— WHAT NEEDS TO BE DONE —
In the entries below, find every line holding the string "const" and collect it.

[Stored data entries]
-- Opening Marker --

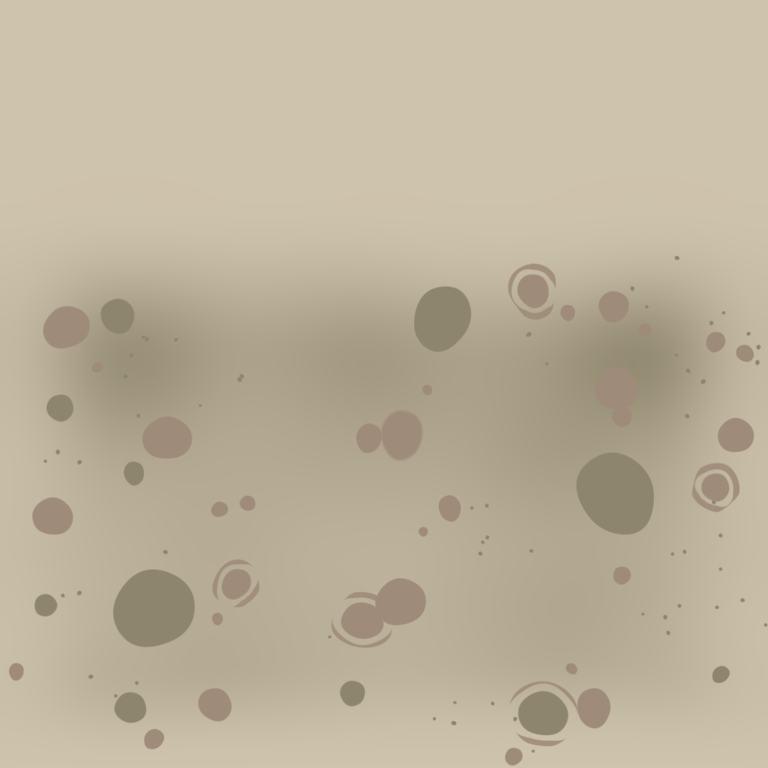
A Shadertoy shader for this texture:

```glsl
// Draws a tileable band of olive and mauve spots with broken rings over soft clouded beige.

const vec3 BEIGE = vec3(0.807, 0.763, 0.675);
const vec3 SHADOW = vec3(0.54, 0.505, 0.41);
const vec3 OLIVE = vec3(0.553, 0.522, 0.431);
const vec3 MAUVE = vec3(0.62, 0.545, 0.475);
const float TAU = 6.2832;
const float EDGE = 0.0014;

float hash(vec2 p, float seed) {
    return fract(sin(dot(p, vec2(127.1, 311.7)) + seed * 74.7) * 43758.5);
}

vec2 hash2(vec2 p, float seed) {
    return vec2(hash(p, seed), hash(p, seed + 0.5));
}

float cover(float dist, float soft) {
    return 1.0 - smoothstep(-soft, soft, dist);
}

// Value noise that wraps after a whole number of cells
float wrapNoise(vec2 uv, float period, float seed) {
    vec2 p = uv * period;
    vec2 c = floor(p);
    vec2 f = p - c;
    f = f * f * (3.0 - 2.0 * f);
    vec2 lo = mod(c, period);
    vec2 hi = mod(c + 1.0, period);
    float bottom = mix(hash(lo, seed), hash(vec2(hi.x, lo.y), seed), f.x);
    float top = mix(hash(vec2(lo.x, hi.y), seed), hash(hi, seed), f.x);
    return mix(bottom, top, f.y);
}

// Blurred shade: clouds inside a band, plus three darker pools
float cloudShade(vec2 uv) {
    float band = smoothstep(0.0, 0.14, uv.y) * (1.0 - smoothstep(0.52, 0.74, uv.y));
    float sides = smoothstep(0.0, 0.16, 0.5 - abs(uv.x - 0.5));
    float clouds = 0.65 * wrapNoise(uv, 4.0, 3.0) + 0.35 * wrapNoise(uv, 7.0, 8.0);
    float shade = band * mix(0.3, 1.0, sides) * mix(0.1, 0.62, clouds);
    for (int i = 0; i < 3; i++) {
        float column = float(i);
        vec2 center = vec2((column + 0.5) / 3.0, 0.53);
        vec2 d = fract(uv - center + 0.5) - 0.5;
        shade += (0.12 + 0.23 * abs(column - 1.0)) * exp(-dot(d, d) / 0.01);
    }
    return min(shade, 0.92);
}

// Slightly squashed and wobbly disc; returns its angle and radial length
vec2 ovalPolar(vec2 d, vec2 id, float seed) {
    float turn = TAU * hash(id, seed);
    float c = cos(turn), s = sin(turn);
    vec2 q = mat2(c, -s, s, c) * d;
    q *= vec2(1.0, 1.0 + 0.22 * hash(id, seed + 1.0));
    float a = atan(q.y, q.x);
    float wobble = 0.022 * sin(3.0 * a + turn) + 0.01 * sin(5.0 * a + 2.0 * turn);
    return vec2(a, length(q) * (1.0 + wobble));
}

// Ring whose stroke swells, tapers and breaks along its angle
float brokenRing(vec2 polar, float radius, float fullness, float phase) {
    float swell = fullness + 0.6 * sin(2.0 * polar.x + phase) + 0.5 * sin(3.0 * polar.x + 2.0 * phase);
    float halfWidth = 0.0042 * min(swell, 1.0);
    return abs(polar.y - radius) - halfWidth;
}

// Small clusters of specks
vec3 paintSpecks(vec3 color, vec2 uv, float grid) {
    vec2 p = uv * grid;
    for (int k = 0; k < 9; k++) {
        vec2 cell = floor(p) + vec2(k % 3 - 1, k / 3 - 1);
        vec2 id = mod(cell, grid);
        if (id.y > 0.6 * grid || hash(id, 21.0) > 0.17) continue;
        for (int i = 0; i < 3; i++) {
            float seed = 30.0 + float(i) * 3.0;
            vec2 center = cell + 0.5 + (hash2(id, seed) - 0.5) * 1.3;
            float radius = mix(0.0016, 0.0034, hash(id, seed + 1.0));
            float dist = ovalPolar((p - center) / grid, id, seed).y - radius;
            color = mix(color, OLIVE, cover(dist, EDGE));
        }
    }
    return color;
}

// One spot per cell, some with a ring or a small companion
vec3 paintSpots(vec3 color, vec2 uv, float grid) {
    const float ROWS = 5.0;
    vec2 p = uv * grid;
    float total = grid * ROWS;
    for (int k = 0; k < 9; k++) {
        vec2 cell = floor(p) + vec2(k % 3 - 1, k / 3 - 1);
        vec2 id = mod(cell, grid);
        // Shuffled rank picks the few large spots
        float rank = mod((id.x + grid * id.y) * 37.0 + 25.0, total) / total;
        bool large = rank > 0.91;
        if (id.y >= ROWS || (!large && hash(id, 1.0) > 0.87)) continue;

        float radius = large ? mix(0.043, 0.056, smoothstep(0.92, 0.96, rank))
                             : mix(0.01, 0.034, hash(id, 2.0));
        float roam = large ? 0.25 : 0.7;
        vec2 d = (p - cell - 0.5 - (hash2(id, 4.0) - 0.5) * roam) / grid;
        vec2 polar = ovalPolar(d, id, 6.0);
        float soft = hash(id, 9.0) > 0.9 ? 0.003 : EDGE;
        vec3 ink = large || hash(id, 10.0) < 0.28 ? OLIVE : MAUVE;

        if (hash(id, 11.0) < 0.3 && radius > 0.015 && radius < 0.05) {
            float ring = brokenRing(polar, radius * 1.2 + 0.006, mix(0.1, 1.3, hash(id, 12.0)), TAU * hash(id, 13.0));
            color = mix(color, MAUVE, 0.9 * cover(ring, soft));
        }
        if (hash(id, 14.0) < 0.38) {
            float a = TAU * hash(id, 15.0);
            vec2 offset = vec2(cos(a), sin(a)) * (radius * 1.4 + 0.022);
            float dist = ovalPolar(d - offset, id, 16.0).y - mix(0.006, 0.014, hash(id, 18.0));
            color = mix(color, MAUVE, cover(dist, EDGE));
        }
        color = mix(color, ink, cover(polar.y - radius, soft));
    }
    return color;
}

void mainImage(out vec4 fragColor, in vec2 fragCoord) {
    vec2 uv = fragCoord / iResolution.xy;
    vec3 color = mix(BEIGE, SHADOW, cloudShade(uv));
    vec2 raised = uv - vec2(0.0, 0.03);
    color = paintSpecks(color, raised, 16.0);
    color = paintSpots(color, raised, 8.0);
    fragColor = vec4(color, 1.0);
}
```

-- Closing Marker --

— ANSWER TO THIS EXERCISE —
const vec3 BEIGE = vec3(0.807, 0.763, 0.675);
const vec3 SHADOW = vec3(0.54, 0.505, 0.41);
const vec3 OLIVE = vec3(0.553, 0.522, 0.431);
const vec3 MAUVE = vec3(0.62, 0.545, 0.475);
const float TAU = 6.2832;
const float EDGE = 0.0014;
    const float ROWS = 5.0;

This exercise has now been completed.